Under new Republican leadership, we spent this session working to make it easier for leaders in business, entrepreneurship, and economic developers to make certain Virginia is the best place in the country to live, work and raise a family.
Following a “Day One” Executive Order by Governor Glenn Youngkin, the Virginia Safety and Health Codes Board voted to end the COVID-19 inflexible and outdated COVID standards that had been in place for employers during much of the pandemic.
Meanwhile, Republicans worked to pass legislation that will limit the emergency powers of any Virginia Governor, regardless of political party. HB 158 limits emergency orders to 45 days and requires the General Assembly to approve before the Governor can reissue the same rule, regulation or order. Gone are the days when the Commonwealth’s executive branch can unilaterally declare a state of emergency with no end in sight.
Further, with HB 1301, we acted to help families who are struggling to cover the cost of energy by advancing legislation that would end Virginia’s membership in the Regional Greenhouse Gas Initiative (RGGI). Even advocates of RGGI admit that it fails to do the one thing it was created to do: reduce carbon emissions. Instead, it’s counted as a success by its advocates because of the cash it brings into the Commonwealth’s coffers. RGGI is a tax parading as a “free market solution.” Virginia needs real solutions. Not more taxes.
In that same vein, the House advanced legislation (HB 118) to roll back the so-called Virginia Clean Economy Act (VCEA), a “green” measure that makes life a lot more expensive for Virginians (just as gas prices are sky-rocketing). What’s become clearer than ever during recent months is that the Commonwealth of Virginia and the whole of the United States need to embrace an all-of-the-above approach to energy, both as a savings measure and as a national security measure. According to State Corporation Commission estimates, the VCEA means that the average Virginia family pays $800 more each year in energy costs. That’s a price many Virginians, including our most vulnerable, can’t afford to pay.
As Democrats embrace a top-down, one-size-fits all approach to government, I’ll continue to fight for the rights of community and business leaders, and I’ll make sure your voice is heard.
Farmers are constantly on the receiving end of complaints about water quality in the Chesapeake Bay, as more urban areas seek to regulate how our farms operate. It’s not fair to ask farms to bear the costs of cleaning up the Bay on their own.

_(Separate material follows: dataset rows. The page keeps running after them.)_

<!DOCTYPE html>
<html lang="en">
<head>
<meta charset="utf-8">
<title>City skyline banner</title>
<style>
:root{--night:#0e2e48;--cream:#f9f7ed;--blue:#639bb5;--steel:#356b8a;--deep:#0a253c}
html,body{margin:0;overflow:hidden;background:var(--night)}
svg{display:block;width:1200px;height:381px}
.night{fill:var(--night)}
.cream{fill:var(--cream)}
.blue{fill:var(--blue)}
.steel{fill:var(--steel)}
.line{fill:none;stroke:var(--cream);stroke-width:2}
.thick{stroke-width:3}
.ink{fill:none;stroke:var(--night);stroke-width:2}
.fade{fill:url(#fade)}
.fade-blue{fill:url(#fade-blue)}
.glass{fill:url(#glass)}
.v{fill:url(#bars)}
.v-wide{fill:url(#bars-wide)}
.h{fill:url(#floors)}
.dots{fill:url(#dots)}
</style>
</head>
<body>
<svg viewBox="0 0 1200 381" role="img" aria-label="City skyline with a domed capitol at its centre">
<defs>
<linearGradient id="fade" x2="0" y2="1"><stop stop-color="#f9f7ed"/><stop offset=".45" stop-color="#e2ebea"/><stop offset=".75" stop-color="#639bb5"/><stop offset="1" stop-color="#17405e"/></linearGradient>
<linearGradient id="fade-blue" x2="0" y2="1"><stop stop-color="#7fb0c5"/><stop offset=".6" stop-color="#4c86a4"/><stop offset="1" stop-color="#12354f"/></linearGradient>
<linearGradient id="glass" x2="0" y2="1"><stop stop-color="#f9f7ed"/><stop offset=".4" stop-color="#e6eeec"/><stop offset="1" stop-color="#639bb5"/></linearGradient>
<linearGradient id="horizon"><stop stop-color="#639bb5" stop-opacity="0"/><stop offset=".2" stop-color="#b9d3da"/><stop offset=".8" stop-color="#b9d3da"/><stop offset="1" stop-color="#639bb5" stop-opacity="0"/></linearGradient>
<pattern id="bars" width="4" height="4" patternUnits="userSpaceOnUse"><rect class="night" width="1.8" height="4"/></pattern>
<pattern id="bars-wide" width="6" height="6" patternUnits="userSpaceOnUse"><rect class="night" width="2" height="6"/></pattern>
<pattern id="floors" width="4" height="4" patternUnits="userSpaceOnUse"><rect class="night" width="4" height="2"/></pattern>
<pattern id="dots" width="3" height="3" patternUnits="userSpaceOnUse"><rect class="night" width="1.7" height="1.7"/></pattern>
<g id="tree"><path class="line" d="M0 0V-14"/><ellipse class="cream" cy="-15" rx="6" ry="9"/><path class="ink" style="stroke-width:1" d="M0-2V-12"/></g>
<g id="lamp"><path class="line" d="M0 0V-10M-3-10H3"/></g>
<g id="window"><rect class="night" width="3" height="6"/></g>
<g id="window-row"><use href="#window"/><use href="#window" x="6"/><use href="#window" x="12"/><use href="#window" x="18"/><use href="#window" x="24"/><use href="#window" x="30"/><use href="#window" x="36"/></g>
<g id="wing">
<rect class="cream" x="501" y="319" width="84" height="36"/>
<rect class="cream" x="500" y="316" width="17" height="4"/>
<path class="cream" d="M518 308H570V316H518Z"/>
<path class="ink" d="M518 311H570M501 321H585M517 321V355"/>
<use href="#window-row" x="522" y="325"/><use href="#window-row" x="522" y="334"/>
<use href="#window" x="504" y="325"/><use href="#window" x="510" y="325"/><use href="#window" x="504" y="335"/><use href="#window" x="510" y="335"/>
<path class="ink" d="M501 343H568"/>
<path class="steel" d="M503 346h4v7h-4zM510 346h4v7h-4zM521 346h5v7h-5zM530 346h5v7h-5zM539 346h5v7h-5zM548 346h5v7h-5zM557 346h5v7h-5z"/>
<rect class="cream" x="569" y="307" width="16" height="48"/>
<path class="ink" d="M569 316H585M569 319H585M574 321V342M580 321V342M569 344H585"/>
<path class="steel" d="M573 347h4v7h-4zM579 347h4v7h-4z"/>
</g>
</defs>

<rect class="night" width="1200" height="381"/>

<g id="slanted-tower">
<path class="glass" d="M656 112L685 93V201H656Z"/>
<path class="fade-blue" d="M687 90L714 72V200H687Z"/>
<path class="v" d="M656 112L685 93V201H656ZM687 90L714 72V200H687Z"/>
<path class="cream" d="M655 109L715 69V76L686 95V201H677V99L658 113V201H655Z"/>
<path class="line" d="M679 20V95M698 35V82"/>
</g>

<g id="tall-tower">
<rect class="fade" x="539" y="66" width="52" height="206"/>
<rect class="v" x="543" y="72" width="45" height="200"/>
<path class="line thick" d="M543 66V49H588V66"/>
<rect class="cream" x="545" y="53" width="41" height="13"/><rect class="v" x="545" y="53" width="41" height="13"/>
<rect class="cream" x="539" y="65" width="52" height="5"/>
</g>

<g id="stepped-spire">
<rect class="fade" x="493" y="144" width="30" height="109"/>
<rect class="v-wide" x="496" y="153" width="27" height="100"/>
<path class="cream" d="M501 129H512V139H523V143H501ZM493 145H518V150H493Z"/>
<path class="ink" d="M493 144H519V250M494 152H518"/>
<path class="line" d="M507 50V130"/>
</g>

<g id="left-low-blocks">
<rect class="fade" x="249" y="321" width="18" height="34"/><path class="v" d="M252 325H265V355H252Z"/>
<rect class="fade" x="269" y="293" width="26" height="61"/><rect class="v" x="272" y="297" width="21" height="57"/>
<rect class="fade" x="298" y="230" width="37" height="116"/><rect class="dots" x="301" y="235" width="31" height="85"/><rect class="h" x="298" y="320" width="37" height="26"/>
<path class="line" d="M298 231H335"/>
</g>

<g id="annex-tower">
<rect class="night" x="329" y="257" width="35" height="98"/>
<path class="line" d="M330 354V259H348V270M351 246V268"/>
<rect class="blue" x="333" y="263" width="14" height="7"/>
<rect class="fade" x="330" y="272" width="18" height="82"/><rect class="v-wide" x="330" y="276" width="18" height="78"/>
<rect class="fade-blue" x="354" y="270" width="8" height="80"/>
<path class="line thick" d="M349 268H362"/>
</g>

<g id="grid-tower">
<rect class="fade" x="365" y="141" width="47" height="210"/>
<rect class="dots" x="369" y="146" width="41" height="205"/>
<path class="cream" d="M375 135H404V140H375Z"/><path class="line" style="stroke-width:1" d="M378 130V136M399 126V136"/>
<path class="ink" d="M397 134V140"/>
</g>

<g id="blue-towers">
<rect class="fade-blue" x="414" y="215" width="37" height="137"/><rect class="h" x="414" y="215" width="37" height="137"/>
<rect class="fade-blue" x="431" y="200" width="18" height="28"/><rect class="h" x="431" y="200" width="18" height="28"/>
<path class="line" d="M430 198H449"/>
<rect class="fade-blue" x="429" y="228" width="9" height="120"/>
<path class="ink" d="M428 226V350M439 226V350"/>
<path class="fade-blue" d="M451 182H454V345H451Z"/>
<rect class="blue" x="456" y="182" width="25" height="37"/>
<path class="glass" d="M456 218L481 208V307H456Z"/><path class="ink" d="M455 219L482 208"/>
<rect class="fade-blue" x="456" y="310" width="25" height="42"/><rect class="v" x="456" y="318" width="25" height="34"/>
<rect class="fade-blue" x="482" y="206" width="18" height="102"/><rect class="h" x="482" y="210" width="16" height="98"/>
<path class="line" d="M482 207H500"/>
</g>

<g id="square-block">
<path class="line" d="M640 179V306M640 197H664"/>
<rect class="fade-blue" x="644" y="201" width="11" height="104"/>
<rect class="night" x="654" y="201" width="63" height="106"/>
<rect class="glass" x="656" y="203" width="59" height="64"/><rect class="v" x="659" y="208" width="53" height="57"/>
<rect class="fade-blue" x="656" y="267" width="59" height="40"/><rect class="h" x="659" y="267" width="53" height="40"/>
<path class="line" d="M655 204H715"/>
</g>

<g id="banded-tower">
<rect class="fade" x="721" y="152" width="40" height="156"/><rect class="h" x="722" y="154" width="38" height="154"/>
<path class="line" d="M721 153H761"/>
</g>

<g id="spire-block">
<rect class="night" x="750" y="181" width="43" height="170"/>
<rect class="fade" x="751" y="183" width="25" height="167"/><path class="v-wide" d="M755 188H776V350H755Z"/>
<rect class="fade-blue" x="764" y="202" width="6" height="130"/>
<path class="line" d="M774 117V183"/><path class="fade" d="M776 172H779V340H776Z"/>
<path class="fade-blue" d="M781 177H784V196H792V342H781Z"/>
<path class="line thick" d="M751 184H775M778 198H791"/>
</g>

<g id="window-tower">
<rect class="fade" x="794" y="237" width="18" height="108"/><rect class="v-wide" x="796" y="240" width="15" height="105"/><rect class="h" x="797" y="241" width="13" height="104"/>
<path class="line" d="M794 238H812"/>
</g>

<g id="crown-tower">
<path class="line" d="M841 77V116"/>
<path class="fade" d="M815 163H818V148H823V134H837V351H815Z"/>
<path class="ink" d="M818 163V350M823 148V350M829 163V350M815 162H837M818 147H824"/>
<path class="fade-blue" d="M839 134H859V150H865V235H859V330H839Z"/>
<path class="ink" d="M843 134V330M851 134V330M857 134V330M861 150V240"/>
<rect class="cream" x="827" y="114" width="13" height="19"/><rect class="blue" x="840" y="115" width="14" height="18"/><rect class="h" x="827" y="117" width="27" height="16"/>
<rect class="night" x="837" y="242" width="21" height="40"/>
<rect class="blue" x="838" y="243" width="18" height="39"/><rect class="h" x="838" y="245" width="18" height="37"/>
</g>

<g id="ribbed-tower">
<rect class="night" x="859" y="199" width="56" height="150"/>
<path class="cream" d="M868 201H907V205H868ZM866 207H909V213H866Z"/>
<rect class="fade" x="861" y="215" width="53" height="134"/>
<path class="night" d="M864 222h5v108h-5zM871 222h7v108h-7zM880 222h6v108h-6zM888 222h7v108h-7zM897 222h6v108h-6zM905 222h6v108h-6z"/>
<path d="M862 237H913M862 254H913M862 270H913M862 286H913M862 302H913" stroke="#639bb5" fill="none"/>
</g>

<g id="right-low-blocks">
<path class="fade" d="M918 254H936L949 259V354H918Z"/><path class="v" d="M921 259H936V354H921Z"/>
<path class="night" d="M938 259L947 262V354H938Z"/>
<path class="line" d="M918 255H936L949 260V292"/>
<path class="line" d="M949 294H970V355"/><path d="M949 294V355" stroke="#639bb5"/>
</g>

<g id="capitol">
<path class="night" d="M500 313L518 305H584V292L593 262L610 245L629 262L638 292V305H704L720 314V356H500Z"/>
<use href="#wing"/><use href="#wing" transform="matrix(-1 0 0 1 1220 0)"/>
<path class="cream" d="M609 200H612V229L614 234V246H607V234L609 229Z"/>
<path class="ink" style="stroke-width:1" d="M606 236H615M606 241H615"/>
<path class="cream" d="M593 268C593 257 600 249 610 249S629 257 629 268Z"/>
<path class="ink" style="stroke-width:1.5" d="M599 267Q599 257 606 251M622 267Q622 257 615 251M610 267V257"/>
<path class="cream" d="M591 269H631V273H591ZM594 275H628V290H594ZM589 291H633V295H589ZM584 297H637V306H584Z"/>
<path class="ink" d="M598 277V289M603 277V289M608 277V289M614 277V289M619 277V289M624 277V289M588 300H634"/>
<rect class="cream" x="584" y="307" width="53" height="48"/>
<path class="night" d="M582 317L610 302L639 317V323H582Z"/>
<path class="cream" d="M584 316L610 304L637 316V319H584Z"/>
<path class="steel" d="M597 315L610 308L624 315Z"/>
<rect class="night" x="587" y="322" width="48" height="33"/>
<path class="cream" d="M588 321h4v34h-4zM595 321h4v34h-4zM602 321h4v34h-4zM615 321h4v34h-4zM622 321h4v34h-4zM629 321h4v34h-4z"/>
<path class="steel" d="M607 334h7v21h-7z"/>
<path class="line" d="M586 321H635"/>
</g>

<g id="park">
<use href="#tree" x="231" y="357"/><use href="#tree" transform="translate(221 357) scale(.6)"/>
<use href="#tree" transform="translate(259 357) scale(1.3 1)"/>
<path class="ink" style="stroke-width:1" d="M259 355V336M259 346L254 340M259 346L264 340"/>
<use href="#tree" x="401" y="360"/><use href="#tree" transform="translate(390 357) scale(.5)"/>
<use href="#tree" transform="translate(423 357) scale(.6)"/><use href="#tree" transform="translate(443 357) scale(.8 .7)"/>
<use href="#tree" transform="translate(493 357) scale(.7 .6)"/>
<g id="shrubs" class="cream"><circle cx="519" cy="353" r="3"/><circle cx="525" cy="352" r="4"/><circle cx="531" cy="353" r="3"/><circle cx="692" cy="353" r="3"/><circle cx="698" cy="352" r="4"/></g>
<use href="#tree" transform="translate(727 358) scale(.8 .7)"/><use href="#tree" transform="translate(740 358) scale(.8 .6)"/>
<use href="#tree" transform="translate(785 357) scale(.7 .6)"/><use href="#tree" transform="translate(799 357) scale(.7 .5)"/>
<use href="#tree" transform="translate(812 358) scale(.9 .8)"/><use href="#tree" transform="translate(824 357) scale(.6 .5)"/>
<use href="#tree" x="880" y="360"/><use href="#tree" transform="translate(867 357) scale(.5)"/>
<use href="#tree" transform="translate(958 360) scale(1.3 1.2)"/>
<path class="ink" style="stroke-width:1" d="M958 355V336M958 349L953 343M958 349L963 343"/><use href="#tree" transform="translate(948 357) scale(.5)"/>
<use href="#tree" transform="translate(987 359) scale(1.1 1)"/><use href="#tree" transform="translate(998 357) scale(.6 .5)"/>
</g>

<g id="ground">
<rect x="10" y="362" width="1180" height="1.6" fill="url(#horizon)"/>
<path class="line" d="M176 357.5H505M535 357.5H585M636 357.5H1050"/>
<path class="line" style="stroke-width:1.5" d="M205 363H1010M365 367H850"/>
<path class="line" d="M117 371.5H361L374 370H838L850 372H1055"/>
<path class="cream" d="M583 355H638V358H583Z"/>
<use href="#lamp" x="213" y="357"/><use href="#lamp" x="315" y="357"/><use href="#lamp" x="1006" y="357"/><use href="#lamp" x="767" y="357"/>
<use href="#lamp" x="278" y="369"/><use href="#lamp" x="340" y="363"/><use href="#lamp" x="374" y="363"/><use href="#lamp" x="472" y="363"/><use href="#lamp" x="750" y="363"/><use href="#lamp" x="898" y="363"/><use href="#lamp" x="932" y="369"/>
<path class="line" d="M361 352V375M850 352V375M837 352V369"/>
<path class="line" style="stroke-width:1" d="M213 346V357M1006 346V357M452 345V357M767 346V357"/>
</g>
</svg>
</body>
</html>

That’s why our budget fully funds the Best Management Practices program with the Department of Agriculture and Consumer Services. This budget puts more money toward helping farmers pay to keep cattle out of streams and other best practices than any budget in recent history.
The House and Senate passed HB 206, legislation that preserves the integrity of prime agricultural soils, forest land, and other natural and historic resources by requiring applicants for certain solar and energy storage projects to analyze environmental impacts and — when necessary — submit a plan to mitigate any harmful impacts.
House Republicans believe that we can move Virginia toward a more sustainable future by empowering innovators, embracing free-market solutions (that don’t put the burden on the shoulders of taxpayers), and by supporting policies that make Virginia a hub for clean energy industries and jobs. The House budget also includes, for instance, $5 million for the Virginia Economic Development Partnership to develop a Wind Industry Supply Chain Grant Fund to support recruitment of a supply chain industry to Virginia for the offshore wind industry.
Del. C. Matthew Fariss represents Buckingham in the Virginia House of Delegates. His email address is DelMFariss@house.virginia.gov.